One Man Guy
Expected publication May, 2014
Young Adult, Realistic Fiction, Contemporary Romance, LGBTQ
I gave this 2.5 of 5 stars.
Maybe I am just too jaded, but this story seemed completely unrealistic. On the other hand, I am not a fourteen-year-old boy, nor am I gay, nor am I Armenian, so perhaps this story would make perfect sense if I was any of these things.
What worked for me was the Armenian angle, and it was interesting to me to get some insight into that culture -- though was it stereotypical? I don't know, but it did at times seem quite critical of the Armenian culture. The story does bring to light the Armenian Genocide that took place in Turkey after World War I, and I imagine that many readers would otherwise be unaware of that history. I am appreciative of how Barakiva made that a part of his story, and that storyline was effective. What also worked was that it was a quick read at 278 pages, which is a draw for reluctant readers.
What didn't work for me was how easily things happened for our main character, Alek.

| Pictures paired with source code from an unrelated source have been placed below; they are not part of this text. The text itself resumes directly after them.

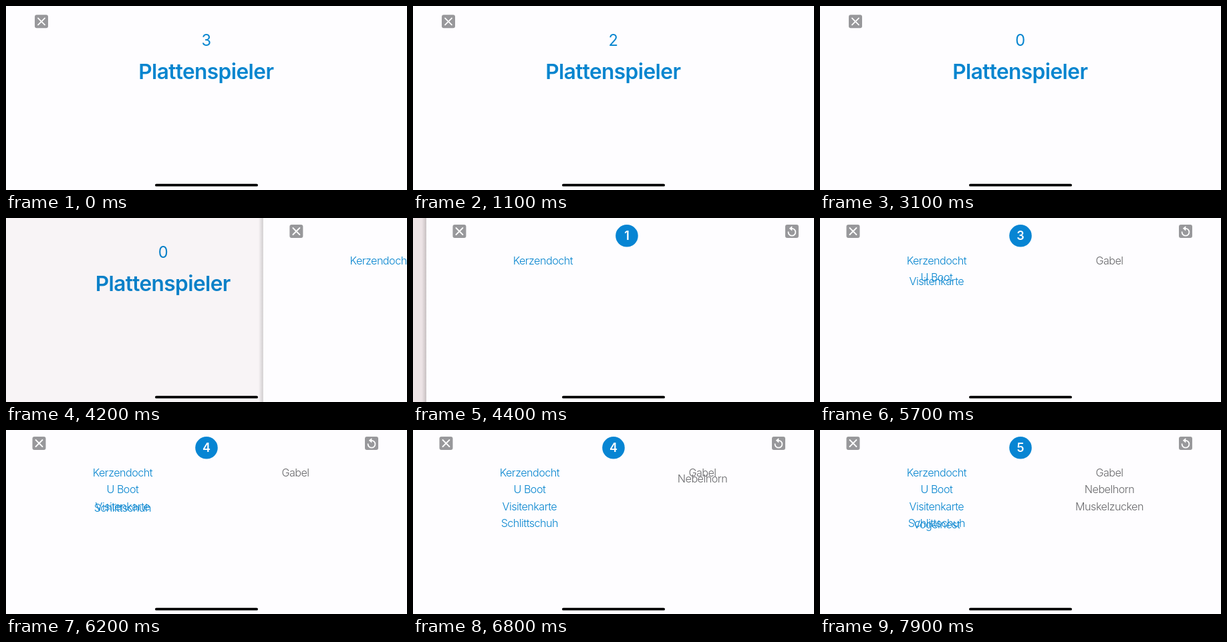
Write an HTML page that moves like this. It is 600 by 277 pixels and loops after 8 s.

```html
<!DOCTYPE html>
<html lang="de">
<head>
<meta charset="utf-8">
<title>Wortspiel</title>
<style>
html, body { margin: 0; height: 100%; overflow: hidden; background: #fefdff; }
svg { display: block; width: 600px; height: 277px; }
text { font-family: Inter, "Liberation Sans", sans-serif; text-anchor: middle; fill: #0785cf; }
.title { font-size: 31.6px; font-weight: 600; letter-spacing: -.018em; }
.count { font-size: 23.6px; font-weight: 400; }
.word { font-size: 16.2px; font-weight: 300; letter-spacing: -.033em; }
.miss { fill: #69696c; }
.badge { font-size: 18px; font-weight: 600; fill: #fff; }
.line { fill: none; stroke: #fff; stroke-width: 1.8; stroke-linecap: round; }
</style>
</head>
<body>
<svg viewBox="0 0 600 277">
  <defs>
    <linearGradient id="shadow">
      <stop offset="0" stop-color="#000" stop-opacity="0"/>
      <stop offset="1" stop-color="#000" stop-opacity=".16"/>
    </linearGradient>
    <clipPath id="list"><rect y="51" width="600" height="226"/></clipPath>
    <g id="close">
      <rect width="20" height="20" rx="3" fill="#98989b"/>
      <path class="line" d="M5 5 15 15M15 5 5 15"/>
    </g>
  </defs>
  <g id="intro">
    <use href="#close" x="43" y="13.3"/>
    <text id="count" class="count" x="299.7" y="60.3"></text>
    <text class="title" x="299.3" y="110.2">Plattenspieler</text>
  </g>
  <rect id="shade" width="600" height="277" fill="#500"/>
  <g id="game">
    <rect x="-7" width="7" height="277" fill="url(#shadow)"/>
    <rect width="600" height="277" fill="#fefdff"/>
    <use href="#close" x="39.5" y="10"/>
    <g transform="translate(537 10)">
      <rect width="20" height="20" rx="3" fill="#98989b"/>
      <path class="line" d="M10 5.8A5.4 5.4 0 1 1 4.6 11.2"/>
      <path d="M10.3 2V9.6L5.8 5.8Z" fill="#fff"/>
    </g>
    <circle cx="300" cy="26.8" r="16.8" fill="#0785d3"/>
    <text id="badge" class="badge" x="300" y="33.3"></text>
    <g id="words" clip-path="url(#list)"></g>
  </g>
  <rect x="223" y="267.8" width="154" height="3.7" rx="1.85"/>
</svg>
<script>
const LOOP = 8000, PUSH = 4171, SLIDE = 300, ROW = 25.5, TOP = 69.8;
const $ = id => document.getElementById(id);

// [word, time of entry, belongs to the right column]
const rows = [0, 0];
const words = [
  ['Kerzendocht', 0],
  ['Gabel', 4610, true],
  ['U Boot', 5060],
  ['Visitenkarte', 5605],
  ['Schlittschuh', 6150],
  ['Nebelhorn', 6680, true],
  ['Muskelzucken', 7260, true],
  ['Vogelnest', 7848]
].map(([label, start, miss]) => {
  const el = document.createElementNS('http://www.w3.org/2000/svg', 'text');
  el.textContent = label;
  el.setAttribute('class', miss ? 'word miss' : 'word');
  el.setAttribute('x', miss ? 433 : 174.4);
  $('words').append(el);
  return { el, start, miss, row: rows[miss ? 1 : 0]++ };
});

const ease = p => p * p * (3 - 2 * p);

function draw(t) {
  $('count').textContent = Math.max(0, 3 - Math.floor(t / 1000));

  const push = t < PUSH ? 0 : 1 - Math.exp((PUSH - t) * .0148);
  $('intro').setAttribute('transform', `translate(${-180 * push})`);
  $('shade').setAttribute('opacity', .1 * push);
  $('game').setAttribute('transform', `translate(${600 * (1 - push)})`);
  $('game').setAttribute('visibility', push ? 'visible' : 'hidden');

  let hits = 0;
  for (const { el, start, miss, row } of words) {
    const shown = t >= start;
    const p = start ? Math.min(1, Math.max(0, (t - start) / SLIDE)) : 1;
    el.setAttribute('display', shown ? 'inline' : 'none');
    el.setAttribute('y', TOP + ROW * (row - 1 + ease(p)));
    if (shown && !miss) hits++;
  }
  $('badge').textContent = hits;
}

const begin = performance.now();
function tick() {
  draw((performance.now() - begin) % LOOP);
  requestAnimationFrame(tick);
}
tick();
</script>
</body>
</html>
```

One day he doesn't know he's gay, the next day he does, and he's immediately fine with it -- as is everyone else in the world, including random little old ladies commenting on the cuteness of him and his boyfriend. I just don't believe it. In this strict household, where his parents are constantly concerned about appearances and what others think, they're okay with their son being gay as long as his grades are good? Again, I don't believe it. It was just too easy and normal. More like how things SHOULD be, but how they aren't -- at least not in my experience, though it's getting better. So maybe that's what the story was supposed to be -- a picture of what should or could be? If that was its intent, then okayyyyyyy, but it still doesn't work for me.
Another problem is Alek's insta-love with our second most prominent character, Ethan, who I never can quite get fully developed in my mind. The problem isn't really the insta-love, rather the lack of definition of Ethan. There is gay-with-Alek Ethan, who seems to be a bit stereotypical with his boyfriend talk, hair stylist, and blowing of kisses. Then there's skater Ethan, who is rough and tumble, tough talking, fighting, hanging with the guys Ethan. Barakiva attempts to bridge these two versions, but they never quite connect and the reader is left unsure about Ethan. One excellent character was Becky, Alek's BFF. She was well drawn and really easy to imagine, and she was the best character in the story.
There is also a focus on Armenian food, which in itself isn't a problem, but the better part of an entire chapter is devoted to spelling out the preparation of several dishes. This bored me to tears. I just flipped through it to get to the point of the chapter.
I'd say this is appropriate for ages 13-17. There's some language, a little bullying, and kissing with the suggestion of heavy petting. Some reference to underage partying as well, but overall, fairly innocuous.
Thank you to Farrar, Straus and Giroux and NetGalley for the ARC, which I received in exchange for an honest review.